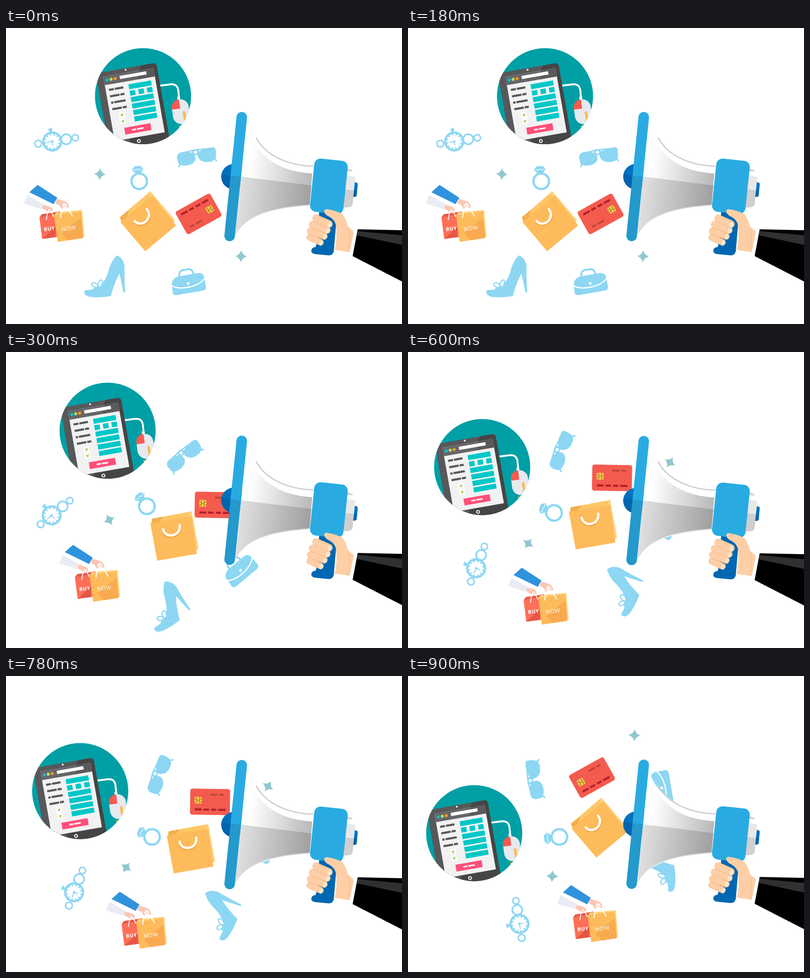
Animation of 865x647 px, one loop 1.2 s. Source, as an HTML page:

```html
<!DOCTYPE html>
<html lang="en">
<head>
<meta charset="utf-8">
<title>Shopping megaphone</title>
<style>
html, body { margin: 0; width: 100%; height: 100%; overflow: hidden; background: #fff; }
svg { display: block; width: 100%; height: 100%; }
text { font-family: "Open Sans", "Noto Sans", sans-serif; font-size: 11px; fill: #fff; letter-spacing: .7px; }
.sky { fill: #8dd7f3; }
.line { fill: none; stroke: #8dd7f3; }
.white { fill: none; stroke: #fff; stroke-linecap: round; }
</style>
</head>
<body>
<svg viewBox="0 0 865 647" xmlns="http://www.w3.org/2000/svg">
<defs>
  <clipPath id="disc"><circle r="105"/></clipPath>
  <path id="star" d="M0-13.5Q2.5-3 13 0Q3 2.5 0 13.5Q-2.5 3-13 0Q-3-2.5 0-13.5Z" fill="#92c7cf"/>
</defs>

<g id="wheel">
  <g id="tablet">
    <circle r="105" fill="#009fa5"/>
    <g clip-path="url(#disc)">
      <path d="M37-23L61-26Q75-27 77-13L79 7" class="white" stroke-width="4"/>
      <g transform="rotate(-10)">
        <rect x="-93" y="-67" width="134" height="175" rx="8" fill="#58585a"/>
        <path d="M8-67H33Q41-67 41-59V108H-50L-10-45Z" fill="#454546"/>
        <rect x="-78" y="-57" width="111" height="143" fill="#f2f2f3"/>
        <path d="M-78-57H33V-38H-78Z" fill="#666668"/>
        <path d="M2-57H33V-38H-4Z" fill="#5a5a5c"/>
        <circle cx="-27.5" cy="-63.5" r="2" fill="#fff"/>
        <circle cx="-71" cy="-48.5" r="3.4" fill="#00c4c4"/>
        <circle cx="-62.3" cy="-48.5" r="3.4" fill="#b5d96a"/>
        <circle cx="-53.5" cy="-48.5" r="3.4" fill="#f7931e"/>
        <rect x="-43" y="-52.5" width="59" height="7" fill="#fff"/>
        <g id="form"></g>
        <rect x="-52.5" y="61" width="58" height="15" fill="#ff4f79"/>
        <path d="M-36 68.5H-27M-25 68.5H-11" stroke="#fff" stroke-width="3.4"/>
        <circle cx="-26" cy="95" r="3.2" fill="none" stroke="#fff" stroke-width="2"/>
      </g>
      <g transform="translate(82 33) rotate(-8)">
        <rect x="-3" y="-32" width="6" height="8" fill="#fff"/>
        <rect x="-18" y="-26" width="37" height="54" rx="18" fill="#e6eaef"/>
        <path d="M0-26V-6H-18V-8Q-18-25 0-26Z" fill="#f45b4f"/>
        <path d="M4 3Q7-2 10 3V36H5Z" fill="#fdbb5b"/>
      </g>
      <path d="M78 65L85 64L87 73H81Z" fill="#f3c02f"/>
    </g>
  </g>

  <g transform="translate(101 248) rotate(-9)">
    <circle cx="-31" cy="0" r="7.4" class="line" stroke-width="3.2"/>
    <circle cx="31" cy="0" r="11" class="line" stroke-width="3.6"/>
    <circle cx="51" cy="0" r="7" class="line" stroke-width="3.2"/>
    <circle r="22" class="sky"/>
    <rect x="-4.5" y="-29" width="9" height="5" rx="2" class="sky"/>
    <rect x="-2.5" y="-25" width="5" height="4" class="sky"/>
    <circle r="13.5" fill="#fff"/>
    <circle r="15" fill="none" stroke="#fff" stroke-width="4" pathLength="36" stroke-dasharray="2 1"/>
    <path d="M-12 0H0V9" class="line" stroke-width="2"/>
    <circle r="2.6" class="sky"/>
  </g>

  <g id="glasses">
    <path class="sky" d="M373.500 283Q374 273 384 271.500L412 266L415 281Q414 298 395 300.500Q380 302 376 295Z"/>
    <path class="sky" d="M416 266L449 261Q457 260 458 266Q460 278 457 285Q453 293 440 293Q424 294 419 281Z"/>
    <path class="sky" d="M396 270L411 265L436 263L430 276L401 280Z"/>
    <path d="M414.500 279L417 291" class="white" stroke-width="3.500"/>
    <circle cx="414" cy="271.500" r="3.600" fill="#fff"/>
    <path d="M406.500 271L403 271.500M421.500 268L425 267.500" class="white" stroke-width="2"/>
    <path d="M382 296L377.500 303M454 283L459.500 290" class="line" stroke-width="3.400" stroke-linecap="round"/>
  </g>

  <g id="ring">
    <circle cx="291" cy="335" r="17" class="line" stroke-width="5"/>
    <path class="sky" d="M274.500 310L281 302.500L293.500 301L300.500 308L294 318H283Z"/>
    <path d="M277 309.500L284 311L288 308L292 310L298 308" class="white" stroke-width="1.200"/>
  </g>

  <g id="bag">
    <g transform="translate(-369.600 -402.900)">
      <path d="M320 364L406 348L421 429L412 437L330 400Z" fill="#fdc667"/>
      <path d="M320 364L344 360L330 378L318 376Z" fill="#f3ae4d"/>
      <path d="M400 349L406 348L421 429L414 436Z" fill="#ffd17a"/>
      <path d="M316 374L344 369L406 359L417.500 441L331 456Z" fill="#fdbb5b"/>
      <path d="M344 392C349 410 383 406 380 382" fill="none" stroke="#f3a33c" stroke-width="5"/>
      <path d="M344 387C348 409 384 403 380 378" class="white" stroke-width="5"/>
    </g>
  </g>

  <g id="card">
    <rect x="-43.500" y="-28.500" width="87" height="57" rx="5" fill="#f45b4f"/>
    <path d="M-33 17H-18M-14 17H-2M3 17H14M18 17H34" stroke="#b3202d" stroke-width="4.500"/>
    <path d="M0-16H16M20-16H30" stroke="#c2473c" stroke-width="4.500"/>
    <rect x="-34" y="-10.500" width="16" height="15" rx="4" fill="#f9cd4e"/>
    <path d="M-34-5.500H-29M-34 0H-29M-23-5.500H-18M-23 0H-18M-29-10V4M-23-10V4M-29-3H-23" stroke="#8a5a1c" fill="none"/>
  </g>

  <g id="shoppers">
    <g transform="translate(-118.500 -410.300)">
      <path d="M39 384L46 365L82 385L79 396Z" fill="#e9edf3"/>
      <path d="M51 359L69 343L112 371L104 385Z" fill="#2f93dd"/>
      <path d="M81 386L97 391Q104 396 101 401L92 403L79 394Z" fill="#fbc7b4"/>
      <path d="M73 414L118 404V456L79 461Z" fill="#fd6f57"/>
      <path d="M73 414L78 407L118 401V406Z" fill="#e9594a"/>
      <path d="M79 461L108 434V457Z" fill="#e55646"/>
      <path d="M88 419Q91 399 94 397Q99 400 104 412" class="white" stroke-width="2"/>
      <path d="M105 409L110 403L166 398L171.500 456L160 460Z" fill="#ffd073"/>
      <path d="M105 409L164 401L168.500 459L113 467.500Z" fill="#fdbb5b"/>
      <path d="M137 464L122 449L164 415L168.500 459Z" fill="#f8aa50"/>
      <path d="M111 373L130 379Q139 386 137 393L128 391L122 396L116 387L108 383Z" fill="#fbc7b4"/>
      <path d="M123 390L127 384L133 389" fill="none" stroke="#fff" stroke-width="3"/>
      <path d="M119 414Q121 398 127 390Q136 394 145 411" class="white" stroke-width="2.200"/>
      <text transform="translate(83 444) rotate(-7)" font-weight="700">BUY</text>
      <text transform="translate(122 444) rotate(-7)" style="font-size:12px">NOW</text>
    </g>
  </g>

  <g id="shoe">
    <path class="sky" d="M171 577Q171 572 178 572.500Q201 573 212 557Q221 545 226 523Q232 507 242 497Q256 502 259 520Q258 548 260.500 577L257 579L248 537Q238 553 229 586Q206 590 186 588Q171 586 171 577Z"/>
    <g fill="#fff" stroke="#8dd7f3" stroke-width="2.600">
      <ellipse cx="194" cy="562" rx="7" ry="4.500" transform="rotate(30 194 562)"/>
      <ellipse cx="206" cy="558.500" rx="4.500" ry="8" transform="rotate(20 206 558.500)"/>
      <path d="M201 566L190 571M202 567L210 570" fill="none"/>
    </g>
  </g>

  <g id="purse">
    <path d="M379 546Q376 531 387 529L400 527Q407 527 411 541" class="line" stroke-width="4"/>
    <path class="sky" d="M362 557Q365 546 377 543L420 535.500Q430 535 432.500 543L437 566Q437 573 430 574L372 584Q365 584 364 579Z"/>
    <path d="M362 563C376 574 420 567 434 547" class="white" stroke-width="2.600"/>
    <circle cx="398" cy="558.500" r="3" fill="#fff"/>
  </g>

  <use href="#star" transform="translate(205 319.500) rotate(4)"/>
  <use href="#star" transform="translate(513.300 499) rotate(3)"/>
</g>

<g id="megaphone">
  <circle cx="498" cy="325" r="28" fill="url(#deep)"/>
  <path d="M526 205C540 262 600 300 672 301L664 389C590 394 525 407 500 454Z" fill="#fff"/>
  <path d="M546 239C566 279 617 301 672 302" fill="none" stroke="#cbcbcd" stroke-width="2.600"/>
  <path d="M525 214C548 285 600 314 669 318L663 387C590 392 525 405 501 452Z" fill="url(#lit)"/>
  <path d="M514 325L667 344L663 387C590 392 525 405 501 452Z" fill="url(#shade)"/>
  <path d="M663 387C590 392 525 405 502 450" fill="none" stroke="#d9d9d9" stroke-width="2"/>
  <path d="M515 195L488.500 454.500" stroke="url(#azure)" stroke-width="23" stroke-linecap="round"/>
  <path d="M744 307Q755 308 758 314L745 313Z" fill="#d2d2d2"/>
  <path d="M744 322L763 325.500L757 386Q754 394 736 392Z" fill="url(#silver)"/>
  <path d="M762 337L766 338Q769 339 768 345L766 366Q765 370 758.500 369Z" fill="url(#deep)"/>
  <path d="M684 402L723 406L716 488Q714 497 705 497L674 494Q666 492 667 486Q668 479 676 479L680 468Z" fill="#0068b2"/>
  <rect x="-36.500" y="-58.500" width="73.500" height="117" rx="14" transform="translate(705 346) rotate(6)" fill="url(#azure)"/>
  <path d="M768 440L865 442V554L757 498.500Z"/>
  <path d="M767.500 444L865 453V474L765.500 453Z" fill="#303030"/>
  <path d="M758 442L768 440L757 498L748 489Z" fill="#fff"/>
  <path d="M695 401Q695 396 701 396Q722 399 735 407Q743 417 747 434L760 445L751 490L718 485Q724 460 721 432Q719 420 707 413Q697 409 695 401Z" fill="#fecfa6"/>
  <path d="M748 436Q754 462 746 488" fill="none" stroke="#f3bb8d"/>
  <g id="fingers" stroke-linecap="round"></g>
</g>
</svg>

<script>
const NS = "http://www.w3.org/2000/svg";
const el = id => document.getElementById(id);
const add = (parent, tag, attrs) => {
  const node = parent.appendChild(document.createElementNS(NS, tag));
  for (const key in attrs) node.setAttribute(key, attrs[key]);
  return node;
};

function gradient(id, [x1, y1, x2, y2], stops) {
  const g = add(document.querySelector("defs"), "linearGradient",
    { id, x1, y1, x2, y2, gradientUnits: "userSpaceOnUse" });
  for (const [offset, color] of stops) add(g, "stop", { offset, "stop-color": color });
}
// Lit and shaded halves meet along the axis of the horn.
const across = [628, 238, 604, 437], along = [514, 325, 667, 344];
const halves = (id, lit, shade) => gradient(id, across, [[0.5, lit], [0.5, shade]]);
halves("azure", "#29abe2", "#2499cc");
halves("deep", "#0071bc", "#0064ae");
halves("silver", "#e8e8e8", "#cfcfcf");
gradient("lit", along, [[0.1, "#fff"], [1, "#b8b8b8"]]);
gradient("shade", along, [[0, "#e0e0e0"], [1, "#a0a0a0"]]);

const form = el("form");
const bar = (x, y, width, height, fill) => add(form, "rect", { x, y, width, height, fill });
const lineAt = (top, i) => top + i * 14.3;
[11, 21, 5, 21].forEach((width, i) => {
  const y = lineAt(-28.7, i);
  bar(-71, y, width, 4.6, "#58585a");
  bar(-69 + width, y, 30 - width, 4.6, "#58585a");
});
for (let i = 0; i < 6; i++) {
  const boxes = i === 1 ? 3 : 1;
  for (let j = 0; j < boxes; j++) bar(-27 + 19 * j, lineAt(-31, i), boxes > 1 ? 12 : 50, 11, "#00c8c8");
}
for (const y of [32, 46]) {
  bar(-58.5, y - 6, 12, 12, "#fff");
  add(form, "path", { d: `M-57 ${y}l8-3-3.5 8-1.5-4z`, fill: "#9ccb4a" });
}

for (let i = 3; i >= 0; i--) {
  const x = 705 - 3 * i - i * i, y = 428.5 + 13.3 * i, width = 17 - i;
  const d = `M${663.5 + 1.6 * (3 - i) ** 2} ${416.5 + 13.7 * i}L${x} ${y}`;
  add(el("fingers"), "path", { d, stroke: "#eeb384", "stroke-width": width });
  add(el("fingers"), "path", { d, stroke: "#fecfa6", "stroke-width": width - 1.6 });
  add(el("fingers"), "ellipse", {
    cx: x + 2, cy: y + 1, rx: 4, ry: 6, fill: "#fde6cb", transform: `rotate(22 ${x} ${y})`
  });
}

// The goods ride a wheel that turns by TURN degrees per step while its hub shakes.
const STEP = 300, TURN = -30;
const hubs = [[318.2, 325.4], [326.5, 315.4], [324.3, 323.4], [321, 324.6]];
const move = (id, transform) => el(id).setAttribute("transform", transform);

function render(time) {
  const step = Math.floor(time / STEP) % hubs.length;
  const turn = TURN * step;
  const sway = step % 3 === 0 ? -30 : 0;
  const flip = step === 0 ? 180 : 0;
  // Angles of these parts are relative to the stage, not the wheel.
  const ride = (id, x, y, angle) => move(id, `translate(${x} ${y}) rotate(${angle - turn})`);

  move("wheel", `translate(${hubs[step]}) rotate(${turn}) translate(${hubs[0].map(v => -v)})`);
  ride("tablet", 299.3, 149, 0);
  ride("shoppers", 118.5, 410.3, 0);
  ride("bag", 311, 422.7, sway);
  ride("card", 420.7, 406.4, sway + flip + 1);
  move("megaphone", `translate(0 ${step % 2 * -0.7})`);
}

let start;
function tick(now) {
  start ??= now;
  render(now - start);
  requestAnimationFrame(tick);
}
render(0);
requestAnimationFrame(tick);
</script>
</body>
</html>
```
■ ■ ■ ■ ■
WHAT THE EXERCISE ASKS =
Which lines of the records above contain the word "start"? Copy each of them.

EXERCISE SOLUTION =
let start;
  start ??= now;
  render(now - start);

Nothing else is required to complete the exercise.